→ What you should do: Can you print the data exactly and leave out each image?

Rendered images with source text
--------
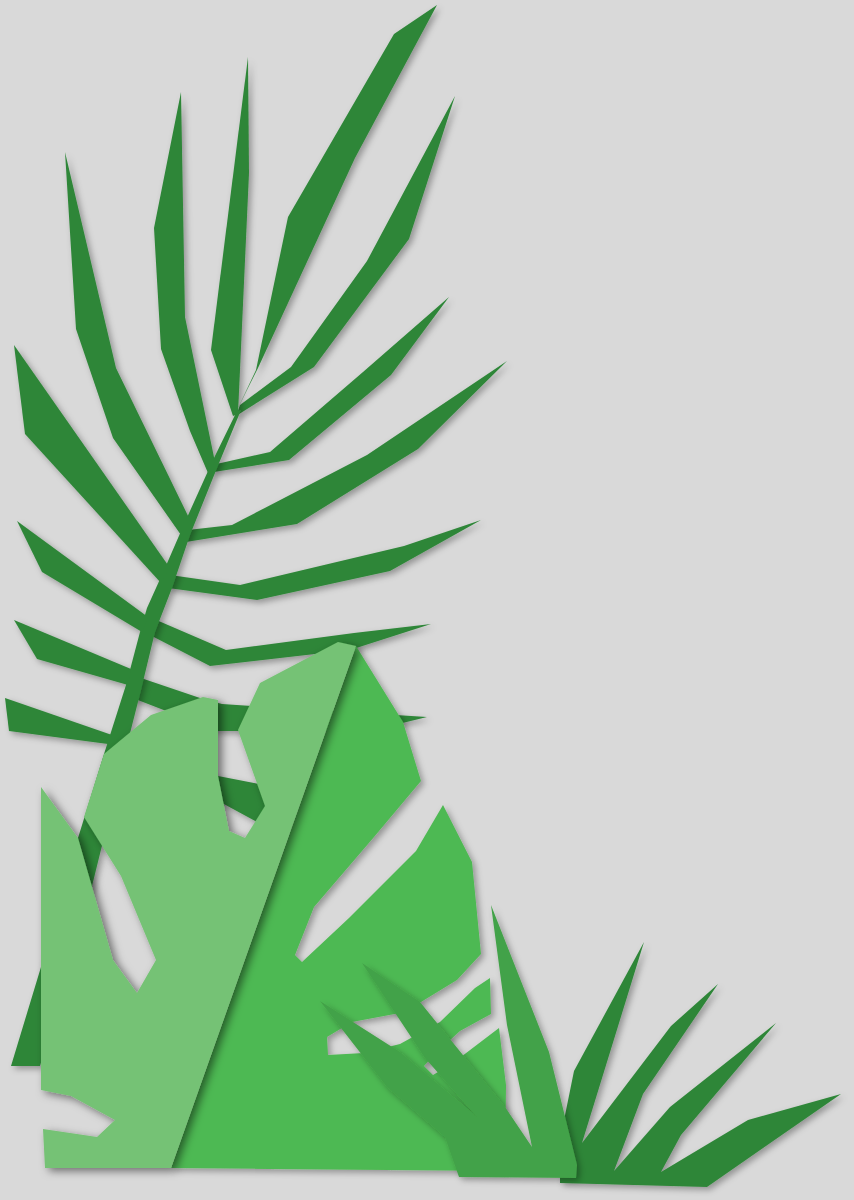
<!DOCTYPE html>
<html lang="en">
<head>
<meta charset="utf-8">
<title>Paper-cut tropical leaves</title>
<style>
  :root {
    --paper: #d9d9d9;
    --palm: #2f8639;
    --monstera-light: #75c274;
    --monstera-mid: #4eb952;
    --grass-front: #43a248;
  }
  html, body { margin: 0; height: 100%; overflow: hidden; background: var(--paper); }
  .artwork { display: block; width: 854px; height: 1200px; }
  .palm, .grass-back { fill: var(--palm); }
  .monstera-left { fill: var(--monstera-light); }
  .monstera-right { fill: var(--monstera-mid); }
  .grass-front { fill: var(--grass-front); }
</style>
</head>
<body>
<svg class="artwork" viewBox="0 0 854 1200" width="854" height="1200" role="img" aria-label="Layered paper-cut palm, monstera and grass leaves">
  <defs>
    <filter id="paper-shadow" filterUnits="userSpaceOnUse" x="0" y="0" width="854" height="1200">
      <feDropShadow dx="3" dy="3" stdDeviation="3" flood-color="#000" flood-opacity="0.32"/>
    </filter>
    <filter id="fold-shadow" filterUnits="userSpaceOnUse" x="0" y="0" width="854" height="1200">
      <feDropShadow dx="4" dy="3" stdDeviation="4" flood-color="#000" flood-opacity="0.5"/>
    </filter>
  </defs>

  <rect width="854" height="1200" fill="#d9d9d9"/>

  <g class="palm">
    <g id="palm-right-leaflets" filter="url(#paper-shadow)">
      <polygon points="437,5 394,34 288,217 256,370 238,408 258,368 355,158"/>
      <polygon points="455,96 409,239 314,367 236,416 240,405 291,367 367,261"/>
      <polygon points="449,297 391,375 289,460 214,472 212,465 270,452 363,372"/>
      <polygon points="507,361 418,449 297,524 186,542 188,530 232,525 367,455"/>
      <polygon points="481,520 390,571 257,600 168,588 170,575 240,585 404,546"/>
      <polygon points="431,624 350,650 210,666 148,634 154,619 226,650 354,633"/>
      <polygon points="427,717 370,731 218,731 130,697 138,677 200,698 222,704 300,709 380,714"/>
      <polygon points="110,740 218,776 290,790 290,830 257,822 222,803 120,765"/>
    </g>
    <g id="palm-stem-and-left-leaflets" filter="url(#paper-shadow)">
      <polygon points="237,411 241,410 217,468 190,535 172,588 155,632 141,690 122,765 92,886 40,1066 11,1066 41,967 78,838 104,754 126,685 140,632 147,608 165,568 185,522 213,460"/>
      <polygon points="248,57 249,173 238,414 233,416 211,350"/>
      <polygon points="181,92 185,317 215,462 208,473 190,431 161,349 154,228"/>
      <polygon points="65,152 116,368 191,522 181,535 113,438 76,329"/>
      <polygon points="14,345 170,568 161,583 25,434"/>
      <polygon points="17,521 148,617 142,632 42,572"/>
      <polygon points="14,620 131,669 128,685 37,659"/>
      <polygon points="5,698 112,735 108,744 9,731"/>
    </g>
  </g>

  <g id="monstera">
    <polygon class="monstera-right" filter="url(#paper-shadow)" points="356,646 403,722 421,781 374,837 314,907 295,955 302,962 349,918 416,851 443,805 472,862 481,954 457,980 421,1002 400,1013 352,1022 327,1037 328,1055 364,1053 400,1044 440,1022 475,988 490,978 491,1014 460,1031 437,1052 424,1066 433,1075 453,1063 499,1028 506,1085 505,1171 171,1168"/>
    <polygon class="monstera-left" filter="url(#fold-shadow)" points="338,642 356,646 171,1168 45,1168 43,1129 97,1137 115,1120 71,1096 41,1090 41,787 78,838 113,960 137,993 156,960 121,876 84,817 104,754 151,715 203,697 218,700 218,776 229,831 245,838 265,806 238,730 260,683"/>
  </g>

  <polygon class="grass-back" filter="url(#paper-shadow)" points="560,1183 707,1187 841,1094 748,1120 661,1172 681,1135 776,1023 670,1107 614,1171 643,1094 718,984 671,1026 582,1143 644,942 574,1071 560,1140"/>

  <polygon class="grass-front" filter="url(#paper-shadow)" points="320,1001 387,1087 445,1137 459,1177 576,1178 577,1165 549,1052 491,905 507,1025 532,1147 505,1107 420,1002 362,963 425,1058 477,1117 400,1052"/>
</svg>
</body>
</html>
--------
→ Response to this exercise:
<!DOCTYPE html>
<html lang="en">
<head>
<meta charset="utf-8">
<title>Paper-cut tropical leaves</title>
<style>
  :root {
    --paper: #d9d9d9;
    --palm: #2f8639;
    --monstera-light: #75c274;
    --monstera-mid: #4eb952;
    --grass-front: #43a248;
  }
  html, body { margin: 0; height: 100%; overflow: hidden; background: var(--paper); }
  .artwork { display: block; width: 854px; height: 1200px; }
  .palm, .grass-back { fill: var(--palm); }
  .monstera-left { fill: var(--monstera-light); }
  .monstera-right { fill: var(--monstera-mid); }
  .grass-front { fill: var(--grass-front); }
</style>
</head>
<body>
<svg class="artwork" viewBox="0 0 854 1200" width="854" height="1200" role="img" aria-label="Layered paper-cut palm, monstera and grass leaves">
  <defs>
    <filter id="paper-shadow" filterUnits="userSpaceOnUse" x="0" y="0" width="854" height="1200">
      <feDropShadow dx="3" dy="3" stdDeviation="3" flood-color="#000" flood-opacity="0.32"/>
    </filter>
    <filter id="fold-shadow" filterUnits="userSpaceOnUse" x="0" y="0" width="854" height="1200">
      <feDropShadow dx="4" dy="3" stdDeviation="4" flood-color="#000" flood-opacity="0.5"/>
    </filter>
  </defs>

  <rect width="854" height="1200" fill="#d9d9d9"/>

  <g class="palm">
    <g id="palm-right-leaflets" filter="url(#paper-shadow)">
      <polygon points="437,5 394,34 288,217 256,370 238,408 258,368 355,158"/>
      <polygon points="455,96 409,239 314,367 236,416 240,405 291,367 367,261"/>
      <polygon points="449,297 391,375 289,460 214,472 212,465 270,452 363,372"/>
      <polygon points="507,361 418,449 297,524 186,542 188,530 232,525 367,455"/>
      <polygon points="481,520 390,571 257,600 168,588 170,575 240,585 404,546"/>
      <polygon points="431,624 350,650 210,666 148,634 154,619 226,650 354,633"/>
      <polygon points="427,717 370,731 218,731 130,697 138,677 200,698 222,704 300,709 380,714"/>
      <polygon points="110,740 218,776 290,790 290,830 257,822 222,803 120,765"/>
    </g>
    <g id="palm-stem-and-left-leaflets" filter="url(#paper-shadow)">
      <polygon points="237,411 241,410 217,468 190,535 172,588 155,632 141,690 122,765 92,886 40,1066 11,1066 41,967 78,838 104,754 126,685 140,632 147,608 165,568 185,522 213,460"/>
      <polygon points="248,57 249,173 238,414 233,416 211,350"/>
      <polygon points="181,92 185,317 215,462 208,473 190,431 161,349 154,228"/>
      <polygon points="65,152 116,368 191,522 181,535 113,438 76,329"/>
      <polygon points="14,345 170,568 161,583 25,434"/>
      <polygon points="17,521 148,617 142,632 42,572"/>
      <polygon points="14,620 131,669 128,685 37,659"/>
      <polygon points="5,698 112,735 108,744 9,731"/>
    </g>
  </g>

  <g id="monstera">
    <polygon class="monstera-right" filter="url(#paper-shadow)" points="356,646 403,722 421,781 374,837 314,907 295,955 302,962 349,918 416,851 443,805 472,862 481,954 457,980 421,1002 400,1013 352,1022 327,1037 328,1055 364,1053 400,1044 440,1022 475,988 490,978 491,1014 460,1031 437,1052 424,1066 433,1075 453,1063 499,1028 506,1085 505,1171 171,1168"/>
    <polygon class="monstera-left" filter="url(#fold-shadow)" points="338,642 356,646 171,1168 45,1168 43,1129 97,1137 115,1120 71,1096 41,1090 41,787 78,838 113,960 137,993 156,960 121,876 84,817 104,754 151,715 203,697 218,700 218,776 229,831 245,838 265,806 238,730 260,683"/>
  </g>

  <polygon class="grass-back" filter="url(#paper-shadow)" points="560,1183 707,1187 841,1094 748,1120 661,1172 681,1135 776,1023 670,1107 614,1171 643,1094 718,984 671,1026 582,1143 644,942 574,1071 560,1140"/>

  <polygon class="grass-front" filter="url(#paper-shadow)" points="320,1001 387,1087 445,1137 459,1177 576,1178 577,1165 549,1052 491,905 507,1025 532,1147 505,1107 420,1002 362,963 425,1058 477,1117 400,1052"/>
</svg>
</body>
</html>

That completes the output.